29 October 2007
True Colors By Glenn Carpenter: An Analysis
I began my search in the fine and performing arts building at Moraine Valley Community College. I’m a very politically active person so this piece caught my eye instantly because of the way it portrays the capital building. It seems so ominous and instantly instills fear into the viewer, something I think needs to be felt when the subject of our current administration is brought up.
There were positive and negatives to choosing a piece of art at school. I love the fact that it’s a large print that I could get up close to and evaluate thoroughly without having to worry that details might be missing, such as you find when researching artwork online. I could see all colors, details, and textures just as the artist intended them to look. I did not like however that information on the artist was so scarce.
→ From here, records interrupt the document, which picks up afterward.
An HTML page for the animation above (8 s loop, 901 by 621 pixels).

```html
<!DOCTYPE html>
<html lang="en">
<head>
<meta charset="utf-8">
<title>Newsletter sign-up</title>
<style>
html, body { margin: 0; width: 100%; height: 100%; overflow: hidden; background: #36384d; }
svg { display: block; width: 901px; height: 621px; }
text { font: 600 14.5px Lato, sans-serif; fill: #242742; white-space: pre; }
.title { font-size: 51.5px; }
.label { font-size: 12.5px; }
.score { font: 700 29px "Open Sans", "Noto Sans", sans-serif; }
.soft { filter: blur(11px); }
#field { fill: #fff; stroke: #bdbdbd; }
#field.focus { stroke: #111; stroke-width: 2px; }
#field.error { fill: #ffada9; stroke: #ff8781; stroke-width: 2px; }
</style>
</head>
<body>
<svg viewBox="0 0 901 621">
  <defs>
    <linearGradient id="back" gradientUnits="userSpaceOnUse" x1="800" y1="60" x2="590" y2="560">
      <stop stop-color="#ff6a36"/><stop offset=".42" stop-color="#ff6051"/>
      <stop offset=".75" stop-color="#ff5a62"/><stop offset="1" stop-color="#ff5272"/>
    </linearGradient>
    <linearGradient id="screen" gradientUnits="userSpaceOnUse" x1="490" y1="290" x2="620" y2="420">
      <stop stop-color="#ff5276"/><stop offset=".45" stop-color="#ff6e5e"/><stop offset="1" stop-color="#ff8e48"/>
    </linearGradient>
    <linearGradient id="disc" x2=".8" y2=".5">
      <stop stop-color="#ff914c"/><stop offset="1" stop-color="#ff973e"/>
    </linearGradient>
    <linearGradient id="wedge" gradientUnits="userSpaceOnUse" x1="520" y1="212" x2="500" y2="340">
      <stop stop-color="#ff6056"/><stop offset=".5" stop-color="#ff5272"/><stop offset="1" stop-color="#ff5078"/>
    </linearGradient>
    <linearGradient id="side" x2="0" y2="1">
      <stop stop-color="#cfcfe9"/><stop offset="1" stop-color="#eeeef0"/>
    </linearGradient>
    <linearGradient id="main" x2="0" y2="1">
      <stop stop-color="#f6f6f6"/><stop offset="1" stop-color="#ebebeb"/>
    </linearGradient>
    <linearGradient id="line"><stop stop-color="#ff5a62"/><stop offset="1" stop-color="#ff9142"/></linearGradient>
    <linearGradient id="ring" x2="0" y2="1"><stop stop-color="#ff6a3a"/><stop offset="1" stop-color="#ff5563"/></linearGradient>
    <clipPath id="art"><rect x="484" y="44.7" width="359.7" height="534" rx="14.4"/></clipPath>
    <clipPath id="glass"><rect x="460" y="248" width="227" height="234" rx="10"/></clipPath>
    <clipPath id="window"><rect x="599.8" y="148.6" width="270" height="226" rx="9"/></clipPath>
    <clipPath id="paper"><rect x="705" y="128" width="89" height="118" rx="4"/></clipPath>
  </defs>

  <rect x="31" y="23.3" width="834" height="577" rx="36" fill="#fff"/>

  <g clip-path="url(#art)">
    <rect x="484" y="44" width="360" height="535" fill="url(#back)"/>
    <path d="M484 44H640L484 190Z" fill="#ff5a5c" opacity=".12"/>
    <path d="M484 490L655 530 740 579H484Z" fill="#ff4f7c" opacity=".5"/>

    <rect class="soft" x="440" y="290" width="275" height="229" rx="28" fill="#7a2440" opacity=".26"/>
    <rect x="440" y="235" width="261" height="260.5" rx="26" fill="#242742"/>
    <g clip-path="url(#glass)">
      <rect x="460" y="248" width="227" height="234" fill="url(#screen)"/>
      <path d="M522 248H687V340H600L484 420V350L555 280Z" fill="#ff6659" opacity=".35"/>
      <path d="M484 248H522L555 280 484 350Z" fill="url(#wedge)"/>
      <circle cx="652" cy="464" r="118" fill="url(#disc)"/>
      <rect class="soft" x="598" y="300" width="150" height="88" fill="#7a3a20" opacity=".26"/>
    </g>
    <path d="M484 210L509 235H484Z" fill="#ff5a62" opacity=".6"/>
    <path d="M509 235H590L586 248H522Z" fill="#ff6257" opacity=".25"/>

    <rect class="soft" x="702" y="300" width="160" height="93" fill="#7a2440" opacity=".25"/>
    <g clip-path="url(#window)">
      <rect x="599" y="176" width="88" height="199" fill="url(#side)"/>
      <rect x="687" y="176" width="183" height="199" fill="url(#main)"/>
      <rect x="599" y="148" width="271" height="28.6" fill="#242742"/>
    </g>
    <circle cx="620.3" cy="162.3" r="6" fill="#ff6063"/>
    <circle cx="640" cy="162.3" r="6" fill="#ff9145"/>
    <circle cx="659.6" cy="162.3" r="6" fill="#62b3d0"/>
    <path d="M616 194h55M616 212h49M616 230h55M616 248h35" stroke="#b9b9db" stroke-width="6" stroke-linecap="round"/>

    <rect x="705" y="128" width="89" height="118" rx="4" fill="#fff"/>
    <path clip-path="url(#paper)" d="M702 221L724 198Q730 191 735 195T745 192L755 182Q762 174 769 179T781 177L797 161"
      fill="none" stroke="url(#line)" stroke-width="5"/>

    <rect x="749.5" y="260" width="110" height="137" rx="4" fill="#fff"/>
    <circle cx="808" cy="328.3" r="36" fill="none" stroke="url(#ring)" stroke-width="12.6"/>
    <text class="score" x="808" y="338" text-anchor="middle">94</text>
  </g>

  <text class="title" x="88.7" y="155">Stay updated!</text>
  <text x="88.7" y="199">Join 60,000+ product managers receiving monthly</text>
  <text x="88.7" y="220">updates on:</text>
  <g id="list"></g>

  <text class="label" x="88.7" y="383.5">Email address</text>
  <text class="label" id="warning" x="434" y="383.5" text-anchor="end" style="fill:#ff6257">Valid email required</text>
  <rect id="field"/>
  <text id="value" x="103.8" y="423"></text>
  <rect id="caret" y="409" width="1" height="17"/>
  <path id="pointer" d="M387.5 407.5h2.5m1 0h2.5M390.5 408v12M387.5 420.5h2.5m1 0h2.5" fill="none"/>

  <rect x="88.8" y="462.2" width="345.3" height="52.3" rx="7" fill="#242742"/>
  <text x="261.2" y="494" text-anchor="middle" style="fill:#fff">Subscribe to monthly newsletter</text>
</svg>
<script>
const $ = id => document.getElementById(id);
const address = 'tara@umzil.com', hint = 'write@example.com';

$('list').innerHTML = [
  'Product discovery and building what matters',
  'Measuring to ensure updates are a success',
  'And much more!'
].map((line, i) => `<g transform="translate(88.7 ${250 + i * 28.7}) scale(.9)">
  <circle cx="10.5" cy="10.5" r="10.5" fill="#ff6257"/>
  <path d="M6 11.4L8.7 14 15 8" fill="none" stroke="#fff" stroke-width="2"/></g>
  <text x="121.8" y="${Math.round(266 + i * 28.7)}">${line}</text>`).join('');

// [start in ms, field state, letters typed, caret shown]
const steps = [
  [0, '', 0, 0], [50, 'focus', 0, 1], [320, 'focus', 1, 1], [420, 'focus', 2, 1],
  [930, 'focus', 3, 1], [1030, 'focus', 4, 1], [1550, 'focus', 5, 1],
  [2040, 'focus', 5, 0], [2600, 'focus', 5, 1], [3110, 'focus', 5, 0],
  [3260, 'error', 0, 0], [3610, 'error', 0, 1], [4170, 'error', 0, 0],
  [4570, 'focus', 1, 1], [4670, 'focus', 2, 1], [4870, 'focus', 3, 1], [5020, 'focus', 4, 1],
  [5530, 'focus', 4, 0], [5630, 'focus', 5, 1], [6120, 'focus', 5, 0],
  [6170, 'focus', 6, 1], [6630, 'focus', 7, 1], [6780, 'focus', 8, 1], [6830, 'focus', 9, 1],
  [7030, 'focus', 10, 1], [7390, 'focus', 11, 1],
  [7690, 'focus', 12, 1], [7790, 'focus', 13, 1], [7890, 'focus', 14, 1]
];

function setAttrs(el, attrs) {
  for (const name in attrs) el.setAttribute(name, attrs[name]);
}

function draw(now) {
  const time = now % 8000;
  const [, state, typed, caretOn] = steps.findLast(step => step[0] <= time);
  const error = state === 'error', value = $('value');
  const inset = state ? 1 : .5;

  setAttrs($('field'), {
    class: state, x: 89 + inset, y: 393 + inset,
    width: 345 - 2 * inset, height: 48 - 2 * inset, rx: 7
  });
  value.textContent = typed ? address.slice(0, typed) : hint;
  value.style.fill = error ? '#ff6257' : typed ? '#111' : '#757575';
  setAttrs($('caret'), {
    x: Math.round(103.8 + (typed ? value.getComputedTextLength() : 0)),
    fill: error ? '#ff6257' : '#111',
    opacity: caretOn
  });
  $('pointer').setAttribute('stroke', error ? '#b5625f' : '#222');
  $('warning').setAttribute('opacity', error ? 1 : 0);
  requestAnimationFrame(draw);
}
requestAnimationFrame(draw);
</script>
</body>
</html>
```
When I look at a piece of art I also like to be able to look up information that may help me realize the motivation the artist had and the vision he wished to carry across.
Despite the various works of art on campus I decided to stick with this piece of art because it jumped out at me more so than any other piece I’ve seen on campus, as a photographer I think I better understand what goes into making a work better than I’d understand a painting.
True Colors is really a great piece that speaks a lot about what the artist thinks about our government which makes it a representative piece. He uses a place that we recognize, the capital building, and puts it in new light. The fact that the capital building is in completely black, a color that often represents evil and darkness gives the piece an overall feeling of not only distain but fear. The artist achieves this look by using a technique called backlighting. Backlighting is when the subject you’re focusing on is directly in front of your direct light source, the product is a silhouette form that can be very powerful when used correctly, such as here. The artist does a great job of capturing this without over exposing the clouds. They add not only great texture to the piece but also their colors help to reinforce the seemingly menacing feeling consistent with the piece. This work also portrays a great example of linear perspective. The trees in the foreground help lead our eye back to the capital building reestablishing it as the focal point of the image.